[Listed entries — start]
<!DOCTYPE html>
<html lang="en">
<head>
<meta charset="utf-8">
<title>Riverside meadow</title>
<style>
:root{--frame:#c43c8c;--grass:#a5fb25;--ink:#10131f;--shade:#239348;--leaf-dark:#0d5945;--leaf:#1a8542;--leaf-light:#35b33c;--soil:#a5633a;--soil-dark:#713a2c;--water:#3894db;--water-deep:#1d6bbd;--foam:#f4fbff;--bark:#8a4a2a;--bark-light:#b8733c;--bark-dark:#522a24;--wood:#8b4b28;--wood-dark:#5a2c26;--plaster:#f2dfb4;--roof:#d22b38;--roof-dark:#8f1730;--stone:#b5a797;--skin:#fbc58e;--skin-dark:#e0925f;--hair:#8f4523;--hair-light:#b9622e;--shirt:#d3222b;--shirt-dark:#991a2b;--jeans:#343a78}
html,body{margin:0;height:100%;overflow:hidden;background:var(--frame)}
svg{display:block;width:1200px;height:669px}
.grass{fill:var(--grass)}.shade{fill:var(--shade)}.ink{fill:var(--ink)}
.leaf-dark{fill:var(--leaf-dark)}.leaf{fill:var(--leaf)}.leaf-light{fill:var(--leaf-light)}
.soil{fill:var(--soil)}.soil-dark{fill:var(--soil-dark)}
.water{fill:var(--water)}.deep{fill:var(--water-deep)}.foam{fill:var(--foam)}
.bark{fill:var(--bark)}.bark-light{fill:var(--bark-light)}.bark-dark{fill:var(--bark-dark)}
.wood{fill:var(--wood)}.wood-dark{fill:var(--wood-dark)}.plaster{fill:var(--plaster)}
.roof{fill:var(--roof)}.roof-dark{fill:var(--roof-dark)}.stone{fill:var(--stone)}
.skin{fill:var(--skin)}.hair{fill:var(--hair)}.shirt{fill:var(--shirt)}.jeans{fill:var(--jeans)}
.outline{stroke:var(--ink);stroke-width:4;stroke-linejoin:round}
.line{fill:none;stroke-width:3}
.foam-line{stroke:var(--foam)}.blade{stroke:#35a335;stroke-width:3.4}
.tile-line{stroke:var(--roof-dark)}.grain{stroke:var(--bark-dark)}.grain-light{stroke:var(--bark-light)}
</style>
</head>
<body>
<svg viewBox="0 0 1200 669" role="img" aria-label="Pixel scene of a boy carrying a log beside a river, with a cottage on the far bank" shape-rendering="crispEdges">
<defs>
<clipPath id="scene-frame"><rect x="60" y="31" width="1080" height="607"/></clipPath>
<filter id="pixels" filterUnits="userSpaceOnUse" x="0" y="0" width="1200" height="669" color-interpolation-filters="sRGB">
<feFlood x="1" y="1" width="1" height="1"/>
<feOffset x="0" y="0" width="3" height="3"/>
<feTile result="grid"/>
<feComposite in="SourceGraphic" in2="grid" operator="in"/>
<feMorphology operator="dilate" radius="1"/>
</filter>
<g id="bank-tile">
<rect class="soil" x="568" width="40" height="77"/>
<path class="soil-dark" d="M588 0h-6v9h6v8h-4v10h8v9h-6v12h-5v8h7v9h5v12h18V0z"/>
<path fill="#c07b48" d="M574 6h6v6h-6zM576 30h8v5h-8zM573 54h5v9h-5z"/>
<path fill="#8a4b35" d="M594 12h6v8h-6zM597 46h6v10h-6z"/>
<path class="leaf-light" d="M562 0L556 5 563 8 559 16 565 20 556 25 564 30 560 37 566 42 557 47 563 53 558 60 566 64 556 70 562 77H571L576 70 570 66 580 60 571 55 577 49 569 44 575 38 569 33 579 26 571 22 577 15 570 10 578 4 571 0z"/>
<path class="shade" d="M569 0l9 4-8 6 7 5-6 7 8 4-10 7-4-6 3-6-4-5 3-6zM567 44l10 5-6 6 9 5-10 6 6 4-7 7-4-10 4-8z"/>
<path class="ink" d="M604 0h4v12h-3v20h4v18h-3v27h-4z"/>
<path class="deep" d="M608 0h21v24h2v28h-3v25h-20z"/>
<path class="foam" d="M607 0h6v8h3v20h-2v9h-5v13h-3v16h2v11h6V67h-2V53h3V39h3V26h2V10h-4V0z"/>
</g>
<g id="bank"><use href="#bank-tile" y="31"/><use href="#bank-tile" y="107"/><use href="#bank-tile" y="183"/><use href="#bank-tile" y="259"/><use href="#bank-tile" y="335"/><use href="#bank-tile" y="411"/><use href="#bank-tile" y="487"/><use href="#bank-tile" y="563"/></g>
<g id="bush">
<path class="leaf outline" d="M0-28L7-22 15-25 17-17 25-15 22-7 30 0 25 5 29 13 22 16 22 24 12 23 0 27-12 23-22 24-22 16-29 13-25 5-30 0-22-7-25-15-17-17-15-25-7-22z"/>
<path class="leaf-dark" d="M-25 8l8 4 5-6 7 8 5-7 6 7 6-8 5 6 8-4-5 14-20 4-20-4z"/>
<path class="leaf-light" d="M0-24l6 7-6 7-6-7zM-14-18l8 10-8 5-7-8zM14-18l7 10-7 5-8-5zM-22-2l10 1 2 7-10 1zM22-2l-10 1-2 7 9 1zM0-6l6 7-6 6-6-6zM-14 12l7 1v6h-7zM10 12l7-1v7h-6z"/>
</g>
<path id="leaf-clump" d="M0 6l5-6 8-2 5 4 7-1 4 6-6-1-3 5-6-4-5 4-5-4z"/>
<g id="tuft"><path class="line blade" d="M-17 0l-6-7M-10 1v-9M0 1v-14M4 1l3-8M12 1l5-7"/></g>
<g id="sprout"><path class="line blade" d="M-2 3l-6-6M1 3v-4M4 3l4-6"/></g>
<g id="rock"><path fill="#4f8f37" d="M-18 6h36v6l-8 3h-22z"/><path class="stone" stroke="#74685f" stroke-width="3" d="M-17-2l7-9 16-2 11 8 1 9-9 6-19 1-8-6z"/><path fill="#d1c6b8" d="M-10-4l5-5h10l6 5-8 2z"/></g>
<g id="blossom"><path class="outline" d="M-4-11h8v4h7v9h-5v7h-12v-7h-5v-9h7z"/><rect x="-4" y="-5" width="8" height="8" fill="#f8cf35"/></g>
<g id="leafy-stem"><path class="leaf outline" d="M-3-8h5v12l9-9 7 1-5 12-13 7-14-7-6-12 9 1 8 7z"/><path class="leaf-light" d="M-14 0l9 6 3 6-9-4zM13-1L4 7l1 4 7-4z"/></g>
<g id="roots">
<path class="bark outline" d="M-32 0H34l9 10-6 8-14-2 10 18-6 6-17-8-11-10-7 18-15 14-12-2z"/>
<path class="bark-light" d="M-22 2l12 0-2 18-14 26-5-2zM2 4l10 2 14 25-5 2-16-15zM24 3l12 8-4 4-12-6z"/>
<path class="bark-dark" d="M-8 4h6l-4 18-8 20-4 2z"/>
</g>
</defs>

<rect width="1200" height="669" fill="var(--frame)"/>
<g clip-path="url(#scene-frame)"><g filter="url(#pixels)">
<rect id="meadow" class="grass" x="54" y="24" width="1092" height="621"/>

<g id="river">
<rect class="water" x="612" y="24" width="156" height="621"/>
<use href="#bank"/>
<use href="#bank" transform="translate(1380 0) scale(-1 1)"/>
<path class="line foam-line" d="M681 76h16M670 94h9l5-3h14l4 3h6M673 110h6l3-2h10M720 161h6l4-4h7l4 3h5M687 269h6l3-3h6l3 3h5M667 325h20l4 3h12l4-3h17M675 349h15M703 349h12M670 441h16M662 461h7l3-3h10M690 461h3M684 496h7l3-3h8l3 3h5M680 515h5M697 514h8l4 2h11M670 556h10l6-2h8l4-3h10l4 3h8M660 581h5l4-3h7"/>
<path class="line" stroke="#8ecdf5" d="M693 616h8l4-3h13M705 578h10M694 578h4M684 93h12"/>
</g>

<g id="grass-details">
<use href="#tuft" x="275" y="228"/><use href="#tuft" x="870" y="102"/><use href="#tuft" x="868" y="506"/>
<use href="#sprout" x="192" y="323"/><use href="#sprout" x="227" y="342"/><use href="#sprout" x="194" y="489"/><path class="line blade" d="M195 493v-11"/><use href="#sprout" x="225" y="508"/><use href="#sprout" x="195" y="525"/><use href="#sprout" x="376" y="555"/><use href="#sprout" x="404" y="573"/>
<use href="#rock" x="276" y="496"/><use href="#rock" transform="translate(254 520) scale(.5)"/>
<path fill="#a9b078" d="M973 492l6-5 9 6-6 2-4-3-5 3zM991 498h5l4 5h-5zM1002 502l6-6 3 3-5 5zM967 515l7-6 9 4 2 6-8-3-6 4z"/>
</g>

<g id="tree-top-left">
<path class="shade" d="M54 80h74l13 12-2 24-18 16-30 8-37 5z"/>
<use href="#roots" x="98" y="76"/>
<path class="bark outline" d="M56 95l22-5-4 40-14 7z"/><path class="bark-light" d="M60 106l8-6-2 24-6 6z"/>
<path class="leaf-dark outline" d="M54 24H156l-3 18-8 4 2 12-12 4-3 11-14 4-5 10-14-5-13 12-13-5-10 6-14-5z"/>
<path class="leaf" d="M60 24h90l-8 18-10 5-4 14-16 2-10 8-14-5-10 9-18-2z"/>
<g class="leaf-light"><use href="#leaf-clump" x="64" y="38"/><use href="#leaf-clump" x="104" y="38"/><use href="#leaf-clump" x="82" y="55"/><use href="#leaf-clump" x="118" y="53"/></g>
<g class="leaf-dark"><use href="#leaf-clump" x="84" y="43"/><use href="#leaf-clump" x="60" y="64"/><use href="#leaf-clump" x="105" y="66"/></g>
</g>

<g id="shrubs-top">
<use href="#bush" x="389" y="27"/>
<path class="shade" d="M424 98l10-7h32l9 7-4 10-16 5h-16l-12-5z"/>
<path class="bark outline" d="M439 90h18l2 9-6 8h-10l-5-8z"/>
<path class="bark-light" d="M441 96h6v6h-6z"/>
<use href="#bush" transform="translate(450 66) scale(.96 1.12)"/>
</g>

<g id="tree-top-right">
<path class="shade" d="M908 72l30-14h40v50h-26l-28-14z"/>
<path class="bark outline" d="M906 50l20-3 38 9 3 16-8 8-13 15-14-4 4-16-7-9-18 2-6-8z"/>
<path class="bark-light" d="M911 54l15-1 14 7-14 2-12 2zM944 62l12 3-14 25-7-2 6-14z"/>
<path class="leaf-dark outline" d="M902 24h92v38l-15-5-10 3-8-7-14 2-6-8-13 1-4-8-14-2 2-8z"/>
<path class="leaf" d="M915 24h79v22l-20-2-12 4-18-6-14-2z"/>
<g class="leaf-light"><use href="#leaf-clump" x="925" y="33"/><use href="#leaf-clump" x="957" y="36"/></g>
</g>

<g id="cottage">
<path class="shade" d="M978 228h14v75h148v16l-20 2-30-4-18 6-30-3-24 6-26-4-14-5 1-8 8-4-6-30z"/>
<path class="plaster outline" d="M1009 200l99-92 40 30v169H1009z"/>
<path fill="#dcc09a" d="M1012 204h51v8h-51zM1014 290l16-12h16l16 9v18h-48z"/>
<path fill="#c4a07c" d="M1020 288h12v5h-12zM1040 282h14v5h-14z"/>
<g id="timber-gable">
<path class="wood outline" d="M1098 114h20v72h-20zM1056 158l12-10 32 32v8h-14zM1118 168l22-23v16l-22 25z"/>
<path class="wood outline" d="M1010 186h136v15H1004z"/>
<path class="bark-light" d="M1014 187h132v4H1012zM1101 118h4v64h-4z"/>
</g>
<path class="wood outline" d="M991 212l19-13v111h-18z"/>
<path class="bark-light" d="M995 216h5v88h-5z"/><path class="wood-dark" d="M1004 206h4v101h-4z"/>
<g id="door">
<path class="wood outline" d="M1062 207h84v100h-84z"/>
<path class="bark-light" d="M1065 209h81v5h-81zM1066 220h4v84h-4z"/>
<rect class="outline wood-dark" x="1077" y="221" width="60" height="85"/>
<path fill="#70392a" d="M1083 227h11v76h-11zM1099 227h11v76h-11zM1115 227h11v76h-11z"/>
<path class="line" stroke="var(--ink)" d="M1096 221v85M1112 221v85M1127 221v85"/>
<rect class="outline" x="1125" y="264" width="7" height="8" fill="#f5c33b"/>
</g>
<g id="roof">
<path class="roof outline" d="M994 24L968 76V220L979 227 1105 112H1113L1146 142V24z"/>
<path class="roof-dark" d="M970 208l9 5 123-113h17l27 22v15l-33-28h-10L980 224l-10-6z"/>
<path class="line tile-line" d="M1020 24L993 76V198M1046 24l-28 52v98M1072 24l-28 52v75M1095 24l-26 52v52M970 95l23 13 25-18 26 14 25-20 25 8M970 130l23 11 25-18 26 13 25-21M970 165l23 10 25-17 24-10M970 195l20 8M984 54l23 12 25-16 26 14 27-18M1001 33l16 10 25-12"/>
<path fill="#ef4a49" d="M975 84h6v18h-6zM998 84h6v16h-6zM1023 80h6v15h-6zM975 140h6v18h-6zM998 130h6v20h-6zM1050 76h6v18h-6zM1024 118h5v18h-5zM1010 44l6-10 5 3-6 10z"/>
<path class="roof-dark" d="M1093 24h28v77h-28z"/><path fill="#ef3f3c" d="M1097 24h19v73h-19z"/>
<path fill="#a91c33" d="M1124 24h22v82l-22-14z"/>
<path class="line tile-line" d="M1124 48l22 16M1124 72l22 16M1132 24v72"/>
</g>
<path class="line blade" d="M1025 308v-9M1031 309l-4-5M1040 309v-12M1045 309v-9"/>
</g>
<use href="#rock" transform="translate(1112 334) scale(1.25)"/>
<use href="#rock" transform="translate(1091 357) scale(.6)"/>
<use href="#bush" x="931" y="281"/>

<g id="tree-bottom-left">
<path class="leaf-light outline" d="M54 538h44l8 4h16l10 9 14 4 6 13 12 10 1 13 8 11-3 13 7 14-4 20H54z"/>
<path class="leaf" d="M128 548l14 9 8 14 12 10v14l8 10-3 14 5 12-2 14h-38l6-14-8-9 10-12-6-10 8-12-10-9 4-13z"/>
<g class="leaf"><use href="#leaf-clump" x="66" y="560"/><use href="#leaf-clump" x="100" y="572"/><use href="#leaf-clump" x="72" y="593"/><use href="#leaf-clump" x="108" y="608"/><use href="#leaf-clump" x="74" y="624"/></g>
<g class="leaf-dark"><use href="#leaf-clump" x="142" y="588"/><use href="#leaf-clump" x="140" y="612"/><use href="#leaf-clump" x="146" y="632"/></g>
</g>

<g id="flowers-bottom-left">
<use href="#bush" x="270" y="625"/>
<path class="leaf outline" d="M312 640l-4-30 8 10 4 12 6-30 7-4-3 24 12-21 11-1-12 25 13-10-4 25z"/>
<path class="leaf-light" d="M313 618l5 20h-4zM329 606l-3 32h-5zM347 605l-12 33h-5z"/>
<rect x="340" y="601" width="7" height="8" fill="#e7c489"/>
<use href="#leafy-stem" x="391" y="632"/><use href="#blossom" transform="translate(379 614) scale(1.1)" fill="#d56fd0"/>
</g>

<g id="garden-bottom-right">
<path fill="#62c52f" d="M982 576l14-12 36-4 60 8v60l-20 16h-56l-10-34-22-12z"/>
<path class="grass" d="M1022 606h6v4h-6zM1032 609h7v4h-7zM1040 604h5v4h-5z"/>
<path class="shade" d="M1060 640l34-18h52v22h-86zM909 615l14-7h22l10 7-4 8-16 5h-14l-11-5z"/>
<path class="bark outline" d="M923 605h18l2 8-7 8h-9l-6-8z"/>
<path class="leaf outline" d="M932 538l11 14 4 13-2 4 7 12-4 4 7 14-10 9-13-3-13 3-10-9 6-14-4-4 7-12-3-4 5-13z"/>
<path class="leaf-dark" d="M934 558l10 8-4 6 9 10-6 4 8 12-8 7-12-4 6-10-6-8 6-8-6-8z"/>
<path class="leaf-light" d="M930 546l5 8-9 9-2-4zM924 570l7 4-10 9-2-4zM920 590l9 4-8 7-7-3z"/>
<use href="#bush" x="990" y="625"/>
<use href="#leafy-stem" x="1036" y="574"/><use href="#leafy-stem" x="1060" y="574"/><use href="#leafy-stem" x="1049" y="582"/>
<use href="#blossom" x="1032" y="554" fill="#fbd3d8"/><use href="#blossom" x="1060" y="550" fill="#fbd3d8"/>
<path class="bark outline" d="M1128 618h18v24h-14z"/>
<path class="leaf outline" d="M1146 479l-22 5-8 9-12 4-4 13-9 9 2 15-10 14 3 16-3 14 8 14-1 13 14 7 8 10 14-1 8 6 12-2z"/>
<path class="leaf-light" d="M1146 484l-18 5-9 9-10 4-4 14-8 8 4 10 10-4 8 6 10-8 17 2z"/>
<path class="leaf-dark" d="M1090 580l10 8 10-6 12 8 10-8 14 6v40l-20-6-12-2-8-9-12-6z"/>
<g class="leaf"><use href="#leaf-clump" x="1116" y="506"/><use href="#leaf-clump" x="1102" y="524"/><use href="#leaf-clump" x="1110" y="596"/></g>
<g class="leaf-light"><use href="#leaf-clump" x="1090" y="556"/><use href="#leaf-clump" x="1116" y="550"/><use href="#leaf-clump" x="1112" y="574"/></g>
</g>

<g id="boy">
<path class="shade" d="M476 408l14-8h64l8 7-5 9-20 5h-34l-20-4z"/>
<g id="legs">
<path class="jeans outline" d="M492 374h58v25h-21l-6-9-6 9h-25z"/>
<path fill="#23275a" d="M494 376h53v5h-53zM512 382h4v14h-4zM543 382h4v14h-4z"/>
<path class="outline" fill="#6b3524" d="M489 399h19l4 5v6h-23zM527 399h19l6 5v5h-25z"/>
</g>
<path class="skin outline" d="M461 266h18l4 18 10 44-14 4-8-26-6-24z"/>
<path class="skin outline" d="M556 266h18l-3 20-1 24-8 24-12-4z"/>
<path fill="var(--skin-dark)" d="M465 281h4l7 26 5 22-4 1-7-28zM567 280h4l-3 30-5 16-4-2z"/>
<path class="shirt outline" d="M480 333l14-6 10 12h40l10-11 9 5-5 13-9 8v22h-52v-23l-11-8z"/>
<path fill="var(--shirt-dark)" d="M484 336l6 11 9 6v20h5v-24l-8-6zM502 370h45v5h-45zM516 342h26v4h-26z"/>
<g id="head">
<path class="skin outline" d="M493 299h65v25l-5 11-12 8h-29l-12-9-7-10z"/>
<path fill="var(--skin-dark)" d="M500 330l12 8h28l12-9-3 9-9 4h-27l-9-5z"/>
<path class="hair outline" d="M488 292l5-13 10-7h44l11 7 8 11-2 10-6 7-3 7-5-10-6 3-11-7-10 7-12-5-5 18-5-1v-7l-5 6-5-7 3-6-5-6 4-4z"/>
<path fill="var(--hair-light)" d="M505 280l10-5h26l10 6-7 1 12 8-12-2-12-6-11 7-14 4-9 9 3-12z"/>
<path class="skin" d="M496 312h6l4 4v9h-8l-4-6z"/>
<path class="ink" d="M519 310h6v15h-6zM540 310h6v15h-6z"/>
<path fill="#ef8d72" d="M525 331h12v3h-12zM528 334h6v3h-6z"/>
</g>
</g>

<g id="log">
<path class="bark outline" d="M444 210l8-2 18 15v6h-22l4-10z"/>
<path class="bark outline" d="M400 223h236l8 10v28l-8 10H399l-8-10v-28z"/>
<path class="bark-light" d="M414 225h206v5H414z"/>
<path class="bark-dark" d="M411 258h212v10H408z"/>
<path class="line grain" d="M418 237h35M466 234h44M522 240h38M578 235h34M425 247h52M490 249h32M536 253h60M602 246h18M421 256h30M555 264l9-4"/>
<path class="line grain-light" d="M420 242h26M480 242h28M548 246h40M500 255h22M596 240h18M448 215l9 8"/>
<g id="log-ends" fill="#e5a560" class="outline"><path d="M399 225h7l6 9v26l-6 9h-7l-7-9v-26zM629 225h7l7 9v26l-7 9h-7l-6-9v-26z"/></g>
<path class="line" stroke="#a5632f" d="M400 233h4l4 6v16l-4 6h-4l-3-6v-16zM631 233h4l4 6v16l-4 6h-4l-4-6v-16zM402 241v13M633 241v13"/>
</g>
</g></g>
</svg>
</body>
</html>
[Listed entries — finish]
§ **The task**: What number of lines in the data contain the word "shirt"? Give the number and nothing else.

§ **Solution for this exercise**: 4